Assignment: Repeat these records exactly, pictures excluded.

(Stored entries)
━━━━━━━━━━

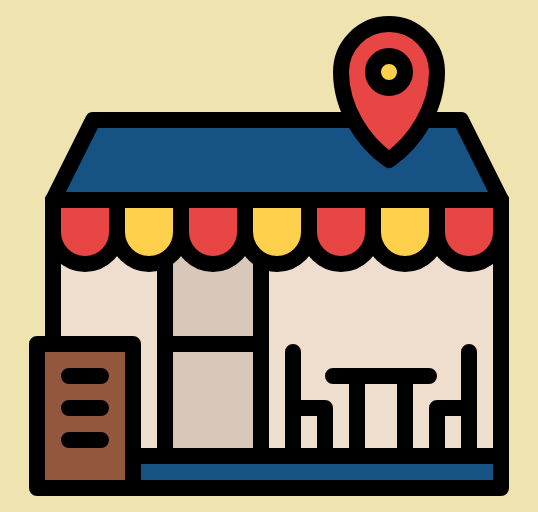
<!DOCTYPE html>
<html lang="en">
<head>
<meta charset="utf-8">
<title>Restaurant location icon</title>
<style>
:root {
  --background: #efe3af;
  --ink: #000;
  --blue: #165384;
  --red: #e84545;
  --yellow: #ffd04c;
  --wall: #efdecd;
  --door: #d7c8b9;
  --board: #93573e;
}
html, body { margin: 0; overflow: hidden; background: var(--background); }
svg { display: block; width: 538px; height: 512px; }
.outlined { stroke: var(--ink); stroke-width: 16; stroke-linejoin: round; stroke-linecap: round; }
.line { fill: none; }
.blue { fill: var(--blue); }
.red { fill: var(--red); }
.yellow { fill: var(--yellow); }
.wall { fill: var(--wall); }
.door { fill: var(--door); }
.board { fill: var(--board); }
</style>
</head>
<body>
<svg viewBox="0 0 538 512" role="img" aria-label="Restaurant with striped awning, menu board and map pin">
  <defs>
    <path id="scallop" d="M0 200H64V232A32 32 0 0 1 0 232Z"/>
    <clipPath id="shop-width"><rect x="45" y="100" width="464" height="400"/></clipPath>
  </defs>

  <g id="building" class="outlined">
    <rect class="wall" x="53" y="200" width="448" height="256"/>
    <rect class="blue" x="53" y="456" width="448" height="32"/>
    <rect class="door" x="165" y="200" width="96" height="256"/>
    <path class="line" d="M165 344H261"/>
  </g>

  <g id="furniture" class="outlined line">
    <path d="M293 352V456M293 408H325V456"/>
    <path d="M333 376H429M357 376V456M405 376V456"/>
    <path d="M469 352V456M469 408H437V456"/>
  </g>

  <g id="awning" class="outlined" clip-path="url(#shop-width)">
    <use href="#scallop" class="red" x="53"/>
    <use href="#scallop" class="yellow" x="117"/>
    <use href="#scallop" class="red" x="181"/>
    <use href="#scallop" class="yellow" x="245"/>
    <use href="#scallop" class="red" x="309"/>
    <use href="#scallop" class="yellow" x="373"/>
    <use href="#scallop" class="red" x="437"/>
  </g>

  <polygon id="roof" class="outlined blue" points="93,120 461,120 501,200 53,200"/>

  <g id="menu-board" class="outlined">
    <rect class="board" x="37" y="344" width="96" height="144"/>
    <path class="line" d="M69 376H101M69 408H101M69 440H101"/>
  </g>

  <g id="map-pin" class="outlined">
    <path class="red" d="M389 160C363 142 341 108 341 72A48 48 0 0 1 437 72C437 108 415 142 389 160Z"/>
    <circle class="yellow" cx="389" cy="72" r="16"/>
  </g>
</svg>
</body>
</html>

━━━━━━━━━━

Result of the exercise:
<!DOCTYPE html>
<html lang="en">
<head>
<meta charset="utf-8">
<title>Restaurant location icon</title>
<style>
:root {
  --background: #efe3af;
  --ink: #000;
  --blue: #165384;
  --red: #e84545;
  --yellow: #ffd04c;
  --wall: #efdecd;
  --door: #d7c8b9;
  --board: #93573e;
}
html, body { margin: 0; overflow: hidden; background: var(--background); }
svg { display: block; width: 538px; height: 512px; }
.outlined { stroke: var(--ink); stroke-width: 16; stroke-linejoin: round; stroke-linecap: round; }
.line { fill: none; }
.blue { fill: var(--blue); }
.red { fill: var(--red); }
.yellow { fill: var(--yellow); }
.wall { fill: var(--wall); }
.door { fill: var(--door); }
.board { fill: var(--board); }
</style>
</head>
<body>
<svg viewBox="0 0 538 512" role="img" aria-label="Restaurant with striped awning, menu board and map pin">
  <defs>
    <path id="scallop" d="M0 200H64V232A32 32 0 0 1 0 232Z"/>
    <clipPath id="shop-width"><rect x="45" y="100" width="464" height="400"/></clipPath>
  </defs>

  <g id="building" class="outlined">
    <rect class="wall" x="53" y="200" width="448" height="256"/>
    <rect class="blue" x="53" y="456" width="448" height="32"/>
    <rect class="door" x="165" y="200" width="96" height="256"/>
    <path class="line" d="M165 344H261"/>
  </g>

  <g id="furniture" class="outlined line">
    <path d="M293 352V456M293 408H325V456"/>
    <path d="M333 376H429M357 376V456M405 376V456"/>
    <path d="M469 352V456M469 408H437V456"/>
  </g>

  <g id="awning" class="outlined" clip-path="url(#shop-width)">
    <use href="#scallop" class="red" x="53"/>
    <use href="#scallop" class="yellow" x="117"/>
    <use href="#scallop" class="red" x="181"/>
    <use href="#scallop" class="yellow" x="245"/>
    <use href="#scallop" class="red" x="309"/>
    <use href="#scallop" class="yellow" x="373"/>
    <use href="#scallop" class="red" x="437"/>
  </g>

  <polygon id="roof" class="outlined blue" points="93,120 461,120 501,200 53,200"/>

  <g id="menu-board" class="outlined">
    <rect class="board" x="37" y="344" width="96" height="144"/>
    <path class="line" d="M69 376H101M69 408H101M69 440H101"/>
  </g>

  <g id="map-pin" class="outlined">
    <path class="red" d="M389 160C363 142 341 108 341 72A48 48 0 0 1 437 72C437 108 415 142 389 160Z"/>
    <circle class="yellow" cx="389" cy="72" r="16"/>
  </g>
</svg>
</body>
</html>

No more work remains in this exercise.